● **EXERCISE OBJECTIVE**
A stretch of the entries below is to be set down exactly, running from the line with "380L108 432L123 508L181" through the line with "222L144 308L138 390L146", both included, and no other line.

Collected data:
--- --- ---

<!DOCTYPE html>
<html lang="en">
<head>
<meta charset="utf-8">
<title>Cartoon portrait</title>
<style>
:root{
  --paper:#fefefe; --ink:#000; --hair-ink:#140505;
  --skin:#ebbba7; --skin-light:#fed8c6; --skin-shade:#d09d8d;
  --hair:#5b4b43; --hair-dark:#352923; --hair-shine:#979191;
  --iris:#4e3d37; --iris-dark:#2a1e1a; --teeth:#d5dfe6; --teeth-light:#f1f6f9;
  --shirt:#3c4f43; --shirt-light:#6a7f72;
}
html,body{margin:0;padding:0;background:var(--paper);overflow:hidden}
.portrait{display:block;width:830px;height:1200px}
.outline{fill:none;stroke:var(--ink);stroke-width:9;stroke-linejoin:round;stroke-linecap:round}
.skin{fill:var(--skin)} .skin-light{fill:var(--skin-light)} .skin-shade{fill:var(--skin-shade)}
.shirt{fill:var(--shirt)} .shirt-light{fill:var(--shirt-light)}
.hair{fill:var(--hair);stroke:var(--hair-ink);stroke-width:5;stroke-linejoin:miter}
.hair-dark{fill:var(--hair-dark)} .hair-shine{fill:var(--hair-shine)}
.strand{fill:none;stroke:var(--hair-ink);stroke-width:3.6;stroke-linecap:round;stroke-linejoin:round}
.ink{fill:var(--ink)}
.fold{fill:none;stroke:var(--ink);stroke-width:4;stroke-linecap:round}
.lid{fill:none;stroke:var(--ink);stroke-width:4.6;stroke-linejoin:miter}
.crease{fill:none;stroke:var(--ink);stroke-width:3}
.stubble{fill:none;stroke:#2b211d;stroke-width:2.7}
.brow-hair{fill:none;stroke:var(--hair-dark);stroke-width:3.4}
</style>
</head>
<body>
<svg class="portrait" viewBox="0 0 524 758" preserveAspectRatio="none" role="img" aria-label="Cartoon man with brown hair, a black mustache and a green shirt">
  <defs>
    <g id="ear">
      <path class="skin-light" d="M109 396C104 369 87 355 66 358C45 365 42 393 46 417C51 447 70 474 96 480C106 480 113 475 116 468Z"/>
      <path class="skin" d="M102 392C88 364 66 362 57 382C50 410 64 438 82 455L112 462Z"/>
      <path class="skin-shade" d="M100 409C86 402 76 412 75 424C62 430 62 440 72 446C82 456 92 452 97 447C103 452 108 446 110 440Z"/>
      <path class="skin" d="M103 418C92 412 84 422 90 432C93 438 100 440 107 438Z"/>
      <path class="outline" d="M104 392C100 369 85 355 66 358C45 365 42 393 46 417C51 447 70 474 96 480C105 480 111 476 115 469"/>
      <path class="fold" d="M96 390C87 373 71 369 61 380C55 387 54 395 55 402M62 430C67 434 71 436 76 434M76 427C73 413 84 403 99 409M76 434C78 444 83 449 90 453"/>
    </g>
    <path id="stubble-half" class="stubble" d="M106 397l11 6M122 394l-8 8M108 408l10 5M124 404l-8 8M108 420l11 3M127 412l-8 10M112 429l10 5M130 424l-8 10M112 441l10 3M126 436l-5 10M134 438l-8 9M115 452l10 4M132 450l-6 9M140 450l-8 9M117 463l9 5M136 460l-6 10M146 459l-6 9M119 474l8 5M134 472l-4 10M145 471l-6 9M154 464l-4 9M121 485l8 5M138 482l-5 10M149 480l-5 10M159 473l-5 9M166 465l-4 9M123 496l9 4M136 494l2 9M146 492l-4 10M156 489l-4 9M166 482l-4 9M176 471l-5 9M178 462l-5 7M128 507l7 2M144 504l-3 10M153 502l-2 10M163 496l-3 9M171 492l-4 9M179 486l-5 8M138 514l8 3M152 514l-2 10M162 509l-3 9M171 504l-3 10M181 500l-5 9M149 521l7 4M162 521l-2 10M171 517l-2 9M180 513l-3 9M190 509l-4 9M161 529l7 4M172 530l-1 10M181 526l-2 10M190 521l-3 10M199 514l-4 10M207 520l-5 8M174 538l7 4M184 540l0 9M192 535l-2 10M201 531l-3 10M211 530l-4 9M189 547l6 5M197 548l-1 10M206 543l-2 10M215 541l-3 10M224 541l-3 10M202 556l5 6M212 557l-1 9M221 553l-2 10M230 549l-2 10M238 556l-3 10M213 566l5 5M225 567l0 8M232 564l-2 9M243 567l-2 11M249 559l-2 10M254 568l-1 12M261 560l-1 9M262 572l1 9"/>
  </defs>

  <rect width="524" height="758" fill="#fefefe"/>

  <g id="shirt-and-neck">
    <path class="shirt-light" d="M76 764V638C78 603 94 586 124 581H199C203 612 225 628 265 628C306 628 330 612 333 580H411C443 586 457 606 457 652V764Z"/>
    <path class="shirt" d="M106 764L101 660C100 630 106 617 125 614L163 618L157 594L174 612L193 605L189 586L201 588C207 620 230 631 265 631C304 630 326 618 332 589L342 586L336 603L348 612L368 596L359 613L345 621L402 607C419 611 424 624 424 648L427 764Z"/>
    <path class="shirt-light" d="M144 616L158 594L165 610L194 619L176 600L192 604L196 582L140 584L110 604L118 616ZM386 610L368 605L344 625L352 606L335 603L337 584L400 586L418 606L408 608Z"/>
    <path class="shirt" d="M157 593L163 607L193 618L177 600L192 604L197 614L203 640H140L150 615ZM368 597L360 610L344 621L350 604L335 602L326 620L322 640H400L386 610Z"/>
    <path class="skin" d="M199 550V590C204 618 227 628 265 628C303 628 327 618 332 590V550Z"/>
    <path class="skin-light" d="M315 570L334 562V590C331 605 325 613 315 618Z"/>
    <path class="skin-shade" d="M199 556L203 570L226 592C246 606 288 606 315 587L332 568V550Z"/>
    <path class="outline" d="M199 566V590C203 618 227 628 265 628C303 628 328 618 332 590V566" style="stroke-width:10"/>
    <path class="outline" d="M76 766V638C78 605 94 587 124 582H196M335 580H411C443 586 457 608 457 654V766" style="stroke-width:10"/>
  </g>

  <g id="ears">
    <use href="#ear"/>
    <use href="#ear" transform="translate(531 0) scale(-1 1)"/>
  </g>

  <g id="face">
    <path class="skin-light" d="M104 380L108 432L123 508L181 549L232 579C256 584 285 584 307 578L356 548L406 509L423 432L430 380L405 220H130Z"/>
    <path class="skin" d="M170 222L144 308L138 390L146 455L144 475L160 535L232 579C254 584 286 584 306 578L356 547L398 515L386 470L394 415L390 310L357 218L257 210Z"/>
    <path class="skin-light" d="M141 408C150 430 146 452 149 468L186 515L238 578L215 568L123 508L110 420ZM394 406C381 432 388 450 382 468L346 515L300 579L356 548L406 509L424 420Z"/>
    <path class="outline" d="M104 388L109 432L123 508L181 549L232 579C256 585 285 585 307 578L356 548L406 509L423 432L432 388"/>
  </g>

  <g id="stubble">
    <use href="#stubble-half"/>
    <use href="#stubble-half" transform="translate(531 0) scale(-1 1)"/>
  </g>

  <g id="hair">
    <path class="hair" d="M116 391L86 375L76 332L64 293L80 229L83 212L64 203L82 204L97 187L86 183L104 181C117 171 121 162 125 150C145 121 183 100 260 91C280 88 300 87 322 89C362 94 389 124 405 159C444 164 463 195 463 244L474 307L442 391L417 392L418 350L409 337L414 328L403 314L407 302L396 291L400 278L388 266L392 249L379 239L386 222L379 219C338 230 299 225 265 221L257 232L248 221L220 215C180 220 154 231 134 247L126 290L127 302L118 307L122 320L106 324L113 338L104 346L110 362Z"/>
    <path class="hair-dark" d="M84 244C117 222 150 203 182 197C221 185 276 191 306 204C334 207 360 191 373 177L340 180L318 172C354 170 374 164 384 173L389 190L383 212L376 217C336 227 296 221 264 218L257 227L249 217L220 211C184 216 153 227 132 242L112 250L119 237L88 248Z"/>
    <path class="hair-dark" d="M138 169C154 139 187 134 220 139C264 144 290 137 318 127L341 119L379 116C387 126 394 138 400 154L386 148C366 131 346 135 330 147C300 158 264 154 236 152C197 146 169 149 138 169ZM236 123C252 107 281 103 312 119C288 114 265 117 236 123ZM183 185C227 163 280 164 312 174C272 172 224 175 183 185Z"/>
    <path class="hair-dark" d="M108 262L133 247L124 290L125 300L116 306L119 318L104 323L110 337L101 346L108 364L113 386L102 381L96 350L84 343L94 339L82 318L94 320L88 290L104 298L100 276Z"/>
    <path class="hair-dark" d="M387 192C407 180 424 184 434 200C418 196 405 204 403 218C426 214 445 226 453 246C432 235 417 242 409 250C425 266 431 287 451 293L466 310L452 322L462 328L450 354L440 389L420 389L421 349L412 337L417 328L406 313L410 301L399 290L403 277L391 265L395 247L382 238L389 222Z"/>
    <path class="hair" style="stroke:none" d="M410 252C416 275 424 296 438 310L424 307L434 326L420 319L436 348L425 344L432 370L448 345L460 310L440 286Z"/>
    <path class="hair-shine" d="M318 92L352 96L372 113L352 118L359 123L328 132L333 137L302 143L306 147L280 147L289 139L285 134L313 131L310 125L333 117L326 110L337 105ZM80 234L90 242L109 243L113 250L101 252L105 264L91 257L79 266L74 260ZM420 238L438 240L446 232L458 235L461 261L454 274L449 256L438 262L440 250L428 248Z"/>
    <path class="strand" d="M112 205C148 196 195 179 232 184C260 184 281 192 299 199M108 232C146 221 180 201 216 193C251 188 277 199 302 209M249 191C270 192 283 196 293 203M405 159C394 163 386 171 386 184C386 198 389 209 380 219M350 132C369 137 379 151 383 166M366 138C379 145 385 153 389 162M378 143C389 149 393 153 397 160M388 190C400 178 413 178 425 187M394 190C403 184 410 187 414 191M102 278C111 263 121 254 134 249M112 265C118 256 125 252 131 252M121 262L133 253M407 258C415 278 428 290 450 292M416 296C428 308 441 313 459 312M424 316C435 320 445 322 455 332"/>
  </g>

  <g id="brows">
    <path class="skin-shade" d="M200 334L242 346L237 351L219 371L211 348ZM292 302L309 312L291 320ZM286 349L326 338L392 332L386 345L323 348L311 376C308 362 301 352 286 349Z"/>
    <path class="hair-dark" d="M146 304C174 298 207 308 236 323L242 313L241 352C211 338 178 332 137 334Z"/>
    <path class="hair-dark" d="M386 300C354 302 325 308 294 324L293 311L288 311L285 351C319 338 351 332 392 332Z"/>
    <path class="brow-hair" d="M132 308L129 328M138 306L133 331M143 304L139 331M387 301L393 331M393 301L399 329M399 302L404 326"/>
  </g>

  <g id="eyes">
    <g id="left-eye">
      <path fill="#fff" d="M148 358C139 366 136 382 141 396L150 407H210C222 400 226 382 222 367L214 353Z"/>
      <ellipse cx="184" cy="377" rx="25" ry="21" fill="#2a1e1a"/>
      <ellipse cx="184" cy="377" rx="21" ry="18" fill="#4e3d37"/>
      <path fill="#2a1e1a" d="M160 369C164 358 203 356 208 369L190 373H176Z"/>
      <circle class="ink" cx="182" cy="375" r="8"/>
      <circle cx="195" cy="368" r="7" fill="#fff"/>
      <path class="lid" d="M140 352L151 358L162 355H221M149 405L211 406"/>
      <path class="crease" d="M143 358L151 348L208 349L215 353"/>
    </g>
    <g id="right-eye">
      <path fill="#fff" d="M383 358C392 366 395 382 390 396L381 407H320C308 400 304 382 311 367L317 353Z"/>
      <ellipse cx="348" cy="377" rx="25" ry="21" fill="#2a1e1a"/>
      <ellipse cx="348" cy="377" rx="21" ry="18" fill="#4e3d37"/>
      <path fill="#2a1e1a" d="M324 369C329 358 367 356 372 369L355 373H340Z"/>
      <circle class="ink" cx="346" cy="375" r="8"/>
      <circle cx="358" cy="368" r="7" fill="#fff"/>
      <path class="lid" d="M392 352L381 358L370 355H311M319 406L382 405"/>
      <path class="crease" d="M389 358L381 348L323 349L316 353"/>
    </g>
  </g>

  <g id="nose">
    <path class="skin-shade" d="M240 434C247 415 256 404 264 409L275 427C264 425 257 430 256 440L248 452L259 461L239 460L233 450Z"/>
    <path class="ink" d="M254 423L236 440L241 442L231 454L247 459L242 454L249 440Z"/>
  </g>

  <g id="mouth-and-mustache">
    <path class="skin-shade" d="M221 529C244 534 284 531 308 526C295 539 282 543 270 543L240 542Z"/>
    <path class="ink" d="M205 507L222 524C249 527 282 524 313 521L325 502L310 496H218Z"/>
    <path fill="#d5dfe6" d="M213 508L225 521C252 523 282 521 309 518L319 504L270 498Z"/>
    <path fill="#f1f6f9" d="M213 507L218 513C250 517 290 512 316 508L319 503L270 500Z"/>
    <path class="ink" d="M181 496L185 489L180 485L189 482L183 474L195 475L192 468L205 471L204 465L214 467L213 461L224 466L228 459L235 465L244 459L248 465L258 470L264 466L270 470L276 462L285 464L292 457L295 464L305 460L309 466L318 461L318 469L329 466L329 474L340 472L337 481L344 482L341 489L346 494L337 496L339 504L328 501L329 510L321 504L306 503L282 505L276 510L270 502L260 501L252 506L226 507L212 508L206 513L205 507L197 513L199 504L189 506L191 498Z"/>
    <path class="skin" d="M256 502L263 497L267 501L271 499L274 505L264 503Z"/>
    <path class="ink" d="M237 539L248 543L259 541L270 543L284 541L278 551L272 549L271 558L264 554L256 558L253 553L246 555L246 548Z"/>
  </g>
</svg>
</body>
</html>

--- --- ---

● **RESPONSE TO THIS EXERCISE**
    <path class="skin-light" d="M104 380L108 432L123 508L181 549L232 579C256 584 285 584 307 578L356 548L406 509L423 432L430 380L405 220H130Z"/>
    <path class="skin" d="M170 222L144 308L138 390L146 455L144 475L160 535L232 579C254 584 286 584 306 578L356 547L398 515L386 470L394 415L390 310L357 218L257 210Z"/>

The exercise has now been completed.